START Records

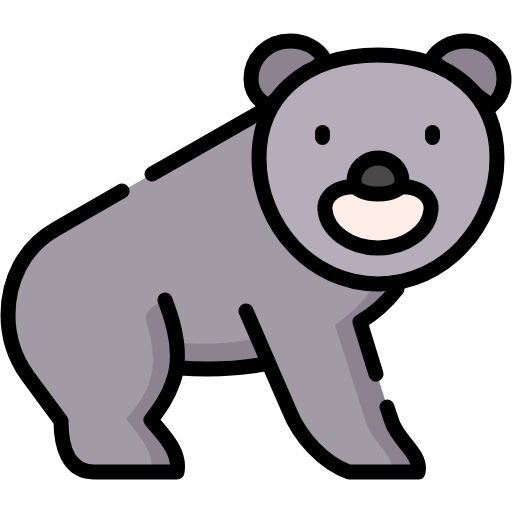
<!DOCTYPE html>
<html lang="en">
<head>
<meta charset="utf-8">
<title>Bear icon</title>
<style>
:root {
  --paper: #ffffff;
  --ink: #000000;
  --fur: #a29ba6;
  --fur-shade: #8c8290;
  --face: #b5adb9;
  --muzzle: #ffeee7;
  --nose: #4a4849;
}
html, body { margin: 0; width: 512px; height: 512px; overflow: hidden; background: var(--paper); }
svg { display: block; }
.fur { fill: var(--fur); }
.shade { fill: var(--fur-shade); }
.face { fill: var(--face); }
.muzzle { fill: var(--muzzle); }
.nose { fill: var(--nose); }
.outline { stroke: var(--ink); stroke-width: 15; stroke-linecap: round; stroke-linejoin: round; }
.line { fill: none; }
.eye { fill: var(--ink); }
</style>
</head>
<body>
<svg width="512" height="512" viewBox="0 0 512 512" role="img" aria-label="Grey bear standing on all fours">
  <g id="body">
    <path class="fur" d="M264 110L56 229C24 247 8 280 8 315C8 340 15 358 27 375L61 421C61 446 68 472 94 472H177C181 451 162 434 151 420C166 405 177 390 180 368C208 370 238 369 265 364L289 418C300 443 322 463 349 472H418C422 454 398 441 392 422L360 322C376 311 388 300 397 287L378 150Z"/>
    <path class="shade" d="M165 300C176 328 182 358 173 382C168 397 160 408 151 420C162 434 181 451 177 472H152C154 450 136 432 126 419C144 399 153 381 153 361C153 346 150 333 146 321C144 312 154 304 165 300Z"/>
    <path class="shade" d="M180 343C207 345 231 343 255 339L265 364C238 369 208 370 180 368Z"/>
    <path class="shade" d="M397 287C388 300 376 311 360 322L392 422C398 441 422 454 418 472H393C392 453 372 441 366 422L335 325C350 314 362 304 371 290Z"/>
  </g>
  <g id="body-lines" class="outline line">
    <path d="M264 110L152 174"/>
    <path d="M122 191L56 229C24 247 8 280 8 315C8 340 15 358 27 375L61 421C61 446 68 472 94 472H177C181 451 162 434 151 420C160 408 168 397 173 382C182 358 176 328 165 300"/>
    <path d="M180 368C208 370 238 369 265 364"/>
    <path d="M246 311L289 410C300 438 324 463 349 472H418C422 454 398 441 392 422L387 407"/>
    <path d="M397 289C387 302 375 313 360 322L376 374"/>
  </g>
  <g id="ears" class="outline">
    <path class="shade" d="M268 106C256 99 251 89 251 79C251 57 269 41 290 41C305 41 318 48 325 60Z"/>
    <path class="shade" d="M491 106C500 99 504 89 504 79C504 57 487 41 466 41C451 41 438 48 431 60Z"/>
  </g>
  <g id="head">
    <path class="face outline" d="M378 55C452 55 497 97 497 158C497 226 444 284 378 284C312 284 259 226 259 158C259 97 304 55 378 55Z"/>
    <rect class="eye" x="315" y="125" width="15" height="20" rx="7.5"/>
    <rect class="eye" x="425" y="125" width="15" height="20" rx="7.5"/>
    <path class="muzzle outline" d="M378 188C365 188 354 185 343 188C331 191 324 200 325 210C327 231 350 248 378 248C406 248 429 231 431 210C432 200 425 191 413 188C402 185 391 188 378 188Z"/>
    <path class="nose outline" d="M378 158C391 158 402 168 402 181C402 190 391 194 378 194C365 194 354 190 354 181C354 168 365 158 378 158Z"/>
  </g>
</svg>
</body>
</html>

END Records

▶ **Description of the task**: The entries should be reproduced word for word, pictures omitted.

▶ **Output**:
<!DOCTYPE html>
<html lang="en">
<head>
<meta charset="utf-8">
<title>Bear icon</title>
<style>
:root {
  --paper: #ffffff;
  --ink: #000000;
  --fur: #a29ba6;
  --fur-shade: #8c8290;
  --face: #b5adb9;
  --muzzle: #ffeee7;
  --nose: #4a4849;
}
html, body { margin: 0; width: 512px; height: 512px; overflow: hidden; background: var(--paper); }
svg { display: block; }
.fur { fill: var(--fur); }
.shade { fill: var(--fur-shade); }
.face { fill: var(--face); }
.muzzle { fill: var(--muzzle); }
.nose { fill: var(--nose); }
.outline { stroke: var(--ink); stroke-width: 15; stroke-linecap: round; stroke-linejoin: round; }
.line { fill: none; }
.eye { fill: var(--ink); }
</style>
</head>
<body>
<svg width="512" height="512" viewBox="0 0 512 512" role="img" aria-label="Grey bear standing on all fours">
  <g id="body">
    <path class="fur" d="M264 110L56 229C24 247 8 280 8 315C8 340 15 358 27 375L61 421C61 446 68 472 94 472H177C181 451 162 434 151 420C166 405 177 390 180 368C208 370 238 369 265 364L289 418C300 443 322 463 349 472H418C422 454 398 441 392 422L360 322C376 311 388 300 397 287L378 150Z"/>
    <path class="shade" d="M165 300C176 328 182 358 173 382C168 397 160 408 151 420C162 434 181 451 177 472H152C154 450 136 432 126 419C144 399 153 381 153 361C153 346 150 333 146 321C144 312 154 304 165 300Z"/>
    <path class="shade" d="M180 343C207 345 231 343 255 339L265 364C238 369 208 370 180 368Z"/>
    <path class="shade" d="M397 287C388 300 376 311 360 322L392 422C398 441 422 454 418 472H393C392 453 372 441 366 422L335 325C350 314 362 304 371 290Z"/>
  </g>
  <g id="body-lines" class="outline line">
    <path d="M264 110L152 174"/>
    <path d="M122 191L56 229C24 247 8 280 8 315C8 340 15 358 27 375L61 421C61 446 68 472 94 472H177C181 451 162 434 151 420C160 408 168 397 173 382C182 358 176 328 165 300"/>
    <path d="M180 368C208 370 238 369 265 364"/>
    <path d="M246 311L289 410C300 438 324 463 349 472H418C422 454 398 441 392 422L387 407"/>
    <path d="M397 289C387 302 375 313 360 322L376 374"/>
  </g>
  <g id="ears" class="outline">
    <path class="shade" d="M268 106C256 99 251 89 251 79C251 57 269 41 290 41C305 41 318 48 325 60Z"/>
    <path class="shade" d="M491 106C500 99 504 89 504 79C504 57 487 41 466 41C451 41 438 48 431 60Z"/>
  </g>
  <g id="head">
    <path class="face outline" d="M378 55C452 55 497 97 497 158C497 226 444 284 378 284C312 284 259 226 259 158C259 97 304 55 378 55Z"/>
    <rect class="eye" x="315" y="125" width="15" height="20" rx="7.5"/>
    <rect class="eye" x="425" y="125" width="15" height="20" rx="7.5"/>
    <path class="muzzle outline" d="M378 188C365 188 354 185 343 188C331 191 324 200 325 210C327 231 350 248 378 248C406 248 429 231 431 210C432 200 425 191 413 188C402 185 391 188 378 188Z"/>
    <path class="nose outline" d="M378 158C391 158 402 168 402 181C402 190 391 194 378 194C365 194 354 190 354 181C354 168 365 158 378 158Z"/>
  </g>
</svg>
</body>
</html>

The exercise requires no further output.